The problem:
The only acceptable output is every entry, printed exactly.

Source data:

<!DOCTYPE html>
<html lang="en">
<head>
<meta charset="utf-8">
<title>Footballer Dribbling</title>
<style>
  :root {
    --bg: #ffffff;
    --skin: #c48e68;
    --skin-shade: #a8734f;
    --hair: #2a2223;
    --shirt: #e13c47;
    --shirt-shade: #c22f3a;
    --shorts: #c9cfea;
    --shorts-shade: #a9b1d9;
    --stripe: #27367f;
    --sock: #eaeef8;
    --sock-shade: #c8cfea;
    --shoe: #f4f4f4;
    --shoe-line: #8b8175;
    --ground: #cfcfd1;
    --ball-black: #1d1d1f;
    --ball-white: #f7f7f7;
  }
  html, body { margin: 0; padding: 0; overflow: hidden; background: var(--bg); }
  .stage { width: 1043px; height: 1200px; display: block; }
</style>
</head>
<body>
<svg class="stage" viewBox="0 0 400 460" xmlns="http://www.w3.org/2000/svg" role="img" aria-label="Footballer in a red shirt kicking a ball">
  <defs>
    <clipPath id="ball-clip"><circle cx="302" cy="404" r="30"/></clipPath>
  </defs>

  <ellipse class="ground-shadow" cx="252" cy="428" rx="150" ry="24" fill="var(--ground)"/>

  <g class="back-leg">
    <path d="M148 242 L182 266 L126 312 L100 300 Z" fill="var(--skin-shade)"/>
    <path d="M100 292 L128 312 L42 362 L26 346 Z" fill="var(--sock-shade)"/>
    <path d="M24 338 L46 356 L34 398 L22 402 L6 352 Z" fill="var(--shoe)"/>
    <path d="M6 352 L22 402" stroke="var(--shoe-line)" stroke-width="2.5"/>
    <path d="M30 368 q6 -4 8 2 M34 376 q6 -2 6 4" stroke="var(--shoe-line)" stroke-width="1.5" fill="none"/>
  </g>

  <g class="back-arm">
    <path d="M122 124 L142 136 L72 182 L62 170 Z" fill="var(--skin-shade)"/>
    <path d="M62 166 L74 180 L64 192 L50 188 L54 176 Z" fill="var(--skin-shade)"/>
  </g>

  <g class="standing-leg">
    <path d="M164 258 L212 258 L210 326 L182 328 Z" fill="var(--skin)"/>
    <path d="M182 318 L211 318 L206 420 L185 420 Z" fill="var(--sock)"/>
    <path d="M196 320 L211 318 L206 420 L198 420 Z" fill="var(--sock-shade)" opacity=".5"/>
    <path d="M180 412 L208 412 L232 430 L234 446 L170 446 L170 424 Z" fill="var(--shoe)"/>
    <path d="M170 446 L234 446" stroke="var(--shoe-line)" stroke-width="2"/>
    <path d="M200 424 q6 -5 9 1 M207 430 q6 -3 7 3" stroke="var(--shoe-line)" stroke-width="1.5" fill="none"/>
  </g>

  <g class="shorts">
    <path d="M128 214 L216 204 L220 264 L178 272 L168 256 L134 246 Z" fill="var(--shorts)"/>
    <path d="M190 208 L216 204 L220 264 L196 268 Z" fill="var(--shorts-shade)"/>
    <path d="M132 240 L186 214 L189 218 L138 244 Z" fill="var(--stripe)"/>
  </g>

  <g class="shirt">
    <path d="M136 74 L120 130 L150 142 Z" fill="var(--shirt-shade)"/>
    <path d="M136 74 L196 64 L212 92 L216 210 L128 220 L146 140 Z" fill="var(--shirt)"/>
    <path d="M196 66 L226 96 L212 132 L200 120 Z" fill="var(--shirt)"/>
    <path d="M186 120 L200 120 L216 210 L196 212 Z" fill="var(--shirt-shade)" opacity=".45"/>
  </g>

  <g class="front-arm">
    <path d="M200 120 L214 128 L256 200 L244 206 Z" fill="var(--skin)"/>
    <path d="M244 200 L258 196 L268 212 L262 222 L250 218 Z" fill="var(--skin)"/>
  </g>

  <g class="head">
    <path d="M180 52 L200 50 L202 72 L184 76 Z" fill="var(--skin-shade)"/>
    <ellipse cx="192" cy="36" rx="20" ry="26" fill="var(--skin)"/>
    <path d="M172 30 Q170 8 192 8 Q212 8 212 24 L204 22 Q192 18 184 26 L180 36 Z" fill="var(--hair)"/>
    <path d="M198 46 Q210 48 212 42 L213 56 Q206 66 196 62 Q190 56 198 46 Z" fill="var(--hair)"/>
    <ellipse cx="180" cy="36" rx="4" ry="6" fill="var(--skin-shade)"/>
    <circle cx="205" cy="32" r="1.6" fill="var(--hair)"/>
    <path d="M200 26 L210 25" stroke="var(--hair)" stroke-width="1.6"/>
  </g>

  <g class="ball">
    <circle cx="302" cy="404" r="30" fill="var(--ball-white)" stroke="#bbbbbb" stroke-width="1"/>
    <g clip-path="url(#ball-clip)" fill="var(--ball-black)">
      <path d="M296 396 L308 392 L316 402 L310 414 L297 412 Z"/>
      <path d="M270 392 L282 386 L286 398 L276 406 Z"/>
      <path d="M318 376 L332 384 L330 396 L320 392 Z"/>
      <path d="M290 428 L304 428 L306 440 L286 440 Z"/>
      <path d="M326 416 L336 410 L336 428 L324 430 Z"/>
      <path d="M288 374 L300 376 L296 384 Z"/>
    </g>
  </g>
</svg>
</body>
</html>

Result for this exercise:
<!DOCTYPE html>
<html lang="en">
<head>
<meta charset="utf-8">
<title>Footballer Dribbling</title>
<style>
  :root {
    --bg: #ffffff;
    --skin: #c48e68;
    --skin-shade: #a8734f;
    --hair: #2a2223;
    --shirt: #e13c47;
    --shirt-shade: #c22f3a;
    --shorts: #c9cfea;
    --shorts-shade: #a9b1d9;
    --stripe: #27367f;
    --sock: #eaeef8;
    --sock-shade: #c8cfea;
    --shoe: #f4f4f4;
    --shoe-line: #8b8175;
    --ground: #cfcfd1;
    --ball-black: #1d1d1f;
    --ball-white: #f7f7f7;
  }
  html, body { margin: 0; padding: 0; overflow: hidden; background: var(--bg); }
  .stage { width: 1043px; height: 1200px; display: block; }
</style>
</head>
<body>
<svg class="stage" viewBox="0 0 400 460" xmlns="http://www.w3.org/2000/svg" role="img" aria-label="Footballer in a red shirt kicking a ball">
  <defs>
    <clipPath id="ball-clip"><circle cx="302" cy="404" r="30"/></clipPath>
  </defs>

  <ellipse class="ground-shadow" cx="252" cy="428" rx="150" ry="24" fill="var(--ground)"/>

  <g class="back-leg">
    <path d="M148 242 L182 266 L126 312 L100 300 Z" fill="var(--skin-shade)"/>
    <path d="M100 292 L128 312 L42 362 L26 346 Z" fill="var(--sock-shade)"/>
    <path d="M24 338 L46 356 L34 398 L22 402 L6 352 Z" fill="var(--shoe)"/>
    <path d="M6 352 L22 402" stroke="var(--shoe-line)" stroke-width="2.5"/>
    <path d="M30 368 q6 -4 8 2 M34 376 q6 -2 6 4" stroke="var(--shoe-line)" stroke-width="1.5" fill="none"/>
  </g>

  <g class="back-arm">
    <path d="M122 124 L142 136 L72 182 L62 170 Z" fill="var(--skin-shade)"/>
    <path d="M62 166 L74 180 L64 192 L50 188 L54 176 Z" fill="var(--skin-shade)"/>
  </g>

  <g class="standing-leg">
    <path d="M164 258 L212 258 L210 326 L182 328 Z" fill="var(--skin)"/>
    <path d="M182 318 L211 318 L206 420 L185 420 Z" fill="var(--sock)"/>
    <path d="M196 320 L211 318 L206 420 L198 420 Z" fill="var(--sock-shade)" opacity=".5"/>
    <path d="M180 412 L208 412 L232 430 L234 446 L170 446 L170 424 Z" fill="var(--shoe)"/>
    <path d="M170 446 L234 446" stroke="var(--shoe-line)" stroke-width="2"/>
    <path d="M200 424 q6 -5 9 1 M207 430 q6 -3 7 3" stroke="var(--shoe-line)" stroke-width="1.5" fill="none"/>
  </g>

  <g class="shorts">
    <path d="M128 214 L216 204 L220 264 L178 272 L168 256 L134 246 Z" fill="var(--shorts)"/>
    <path d="M190 208 L216 204 L220 264 L196 268 Z" fill="var(--shorts-shade)"/>
    <path d="M132 240 L186 214 L189 218 L138 244 Z" fill="var(--stripe)"/>
  </g>

  <g class="shirt">
    <path d="M136 74 L120 130 L150 142 Z" fill="var(--shirt-shade)"/>
    <path d="M136 74 L196 64 L212 92 L216 210 L128 220 L146 140 Z" fill="var(--shirt)"/>
    <path d="M196 66 L226 96 L212 132 L200 120 Z" fill="var(--shirt)"/>
    <path d="M186 120 L200 120 L216 210 L196 212 Z" fill="var(--shirt-shade)" opacity=".45"/>
  </g>

  <g class="front-arm">
    <path d="M200 120 L214 128 L256 200 L244 206 Z" fill="var(--skin)"/>
    <path d="M244 200 L258 196 L268 212 L262 222 L250 218 Z" fill="var(--skin)"/>
  </g>

  <g class="head">
    <path d="M180 52 L200 50 L202 72 L184 76 Z" fill="var(--skin-shade)"/>
    <ellipse cx="192" cy="36" rx="20" ry="26" fill="var(--skin)"/>
    <path d="M172 30 Q170 8 192 8 Q212 8 212 24 L204 22 Q192 18 184 26 L180 36 Z" fill="var(--hair)"/>
    <path d="M198 46 Q210 48 212 42 L213 56 Q206 66 196 62 Q190 56 198 46 Z" fill="var(--hair)"/>
    <ellipse cx="180" cy="36" rx="4" ry="6" fill="var(--skin-shade)"/>
    <circle cx="205" cy="32" r="1.6" fill="var(--hair)"/>
    <path d="M200 26 L210 25" stroke="var(--hair)" stroke-width="1.6"/>
  </g>

  <g class="ball">
    <circle cx="302" cy="404" r="30" fill="var(--ball-white)" stroke="#bbbbbb" stroke-width="1"/>
    <g clip-path="url(#ball-clip)" fill="var(--ball-black)">
      <path d="M296 396 L308 392 L316 402 L310 414 L297 412 Z"/>
      <path d="M270 392 L282 386 L286 398 L276 406 Z"/>
      <path d="M318 376 L332 384 L330 396 L320 392 Z"/>
      <path d="M290 428 L304 428 L306 440 L286 440 Z"/>
      <path d="M326 416 L336 410 L336 428 L324 430 Z"/>
      <path d="M288 374 L300 376 L296 384 Z"/>
    </g>
  </g>
</svg>
</body>
</html>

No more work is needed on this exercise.